GIVEN INFORMATION START
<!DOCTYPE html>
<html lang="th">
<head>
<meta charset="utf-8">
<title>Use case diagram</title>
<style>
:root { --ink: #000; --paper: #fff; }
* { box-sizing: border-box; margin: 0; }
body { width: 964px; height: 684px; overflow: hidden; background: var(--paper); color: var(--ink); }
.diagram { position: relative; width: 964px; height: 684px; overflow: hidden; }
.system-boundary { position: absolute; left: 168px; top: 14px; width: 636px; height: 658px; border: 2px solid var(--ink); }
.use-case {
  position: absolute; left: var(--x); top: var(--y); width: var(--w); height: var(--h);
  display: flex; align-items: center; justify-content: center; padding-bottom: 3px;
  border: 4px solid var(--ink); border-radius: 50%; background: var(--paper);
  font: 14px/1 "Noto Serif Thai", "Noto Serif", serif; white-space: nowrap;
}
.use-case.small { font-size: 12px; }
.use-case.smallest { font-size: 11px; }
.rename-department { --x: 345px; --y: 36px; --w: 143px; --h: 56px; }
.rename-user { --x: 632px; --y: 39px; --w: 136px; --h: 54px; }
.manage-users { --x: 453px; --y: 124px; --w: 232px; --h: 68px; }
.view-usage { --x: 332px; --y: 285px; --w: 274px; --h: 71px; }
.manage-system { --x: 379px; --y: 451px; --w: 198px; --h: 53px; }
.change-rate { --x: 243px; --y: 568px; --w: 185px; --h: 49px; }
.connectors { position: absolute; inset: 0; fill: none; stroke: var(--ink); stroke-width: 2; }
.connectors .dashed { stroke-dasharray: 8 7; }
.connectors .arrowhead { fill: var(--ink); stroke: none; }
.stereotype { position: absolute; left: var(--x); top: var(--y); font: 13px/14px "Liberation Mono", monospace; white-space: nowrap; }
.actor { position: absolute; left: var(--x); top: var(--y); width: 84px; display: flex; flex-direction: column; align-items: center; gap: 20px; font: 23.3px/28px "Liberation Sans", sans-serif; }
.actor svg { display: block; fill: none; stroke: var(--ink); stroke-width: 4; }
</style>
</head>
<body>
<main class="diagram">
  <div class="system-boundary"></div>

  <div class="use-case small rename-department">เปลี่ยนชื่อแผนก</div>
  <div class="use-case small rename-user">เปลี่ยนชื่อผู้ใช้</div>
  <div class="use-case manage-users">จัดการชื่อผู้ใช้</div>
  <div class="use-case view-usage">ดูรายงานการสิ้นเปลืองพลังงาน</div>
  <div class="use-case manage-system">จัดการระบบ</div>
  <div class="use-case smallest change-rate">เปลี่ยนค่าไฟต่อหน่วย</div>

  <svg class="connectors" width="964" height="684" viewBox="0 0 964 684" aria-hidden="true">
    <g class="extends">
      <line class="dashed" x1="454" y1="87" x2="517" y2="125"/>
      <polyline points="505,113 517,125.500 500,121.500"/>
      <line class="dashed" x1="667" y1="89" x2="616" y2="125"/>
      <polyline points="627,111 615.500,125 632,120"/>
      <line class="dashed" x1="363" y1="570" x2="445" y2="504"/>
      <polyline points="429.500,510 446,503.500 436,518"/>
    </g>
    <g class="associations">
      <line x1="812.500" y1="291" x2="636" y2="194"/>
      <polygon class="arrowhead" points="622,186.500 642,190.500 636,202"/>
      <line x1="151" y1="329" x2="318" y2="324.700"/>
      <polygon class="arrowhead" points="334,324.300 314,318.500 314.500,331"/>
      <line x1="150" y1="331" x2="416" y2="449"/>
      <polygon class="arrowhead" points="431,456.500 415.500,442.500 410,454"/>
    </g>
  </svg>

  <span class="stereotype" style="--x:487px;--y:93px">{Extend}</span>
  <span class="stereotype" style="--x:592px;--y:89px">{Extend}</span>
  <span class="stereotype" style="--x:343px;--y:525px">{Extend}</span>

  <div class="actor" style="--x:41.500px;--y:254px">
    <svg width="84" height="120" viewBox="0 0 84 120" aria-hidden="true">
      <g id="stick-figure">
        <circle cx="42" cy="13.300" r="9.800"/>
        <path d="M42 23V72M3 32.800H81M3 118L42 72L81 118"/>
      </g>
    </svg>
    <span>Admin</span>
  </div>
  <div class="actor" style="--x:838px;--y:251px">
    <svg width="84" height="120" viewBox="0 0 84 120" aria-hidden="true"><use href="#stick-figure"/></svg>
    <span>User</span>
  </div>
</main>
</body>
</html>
GIVEN INFORMATION END
PROBLEM DETAILS - Please retype the listing word for word, from its first line through the line containing "relative; width: 964px;", and add nothing else.

OUTPUT BELOW -
<!DOCTYPE html>
<html lang="th">
<head>
<meta charset="utf-8">
<title>Use case diagram</title>
<style>
:root { --ink: #000; --paper: #fff; }
* { box-sizing: border-box; margin: 0; }
body { width: 964px; height: 684px; overflow: hidden; background: var(--paper); color: var(--ink); }
.diagram { position: relative; width: 964px; height: 684px; overflow: hidden; }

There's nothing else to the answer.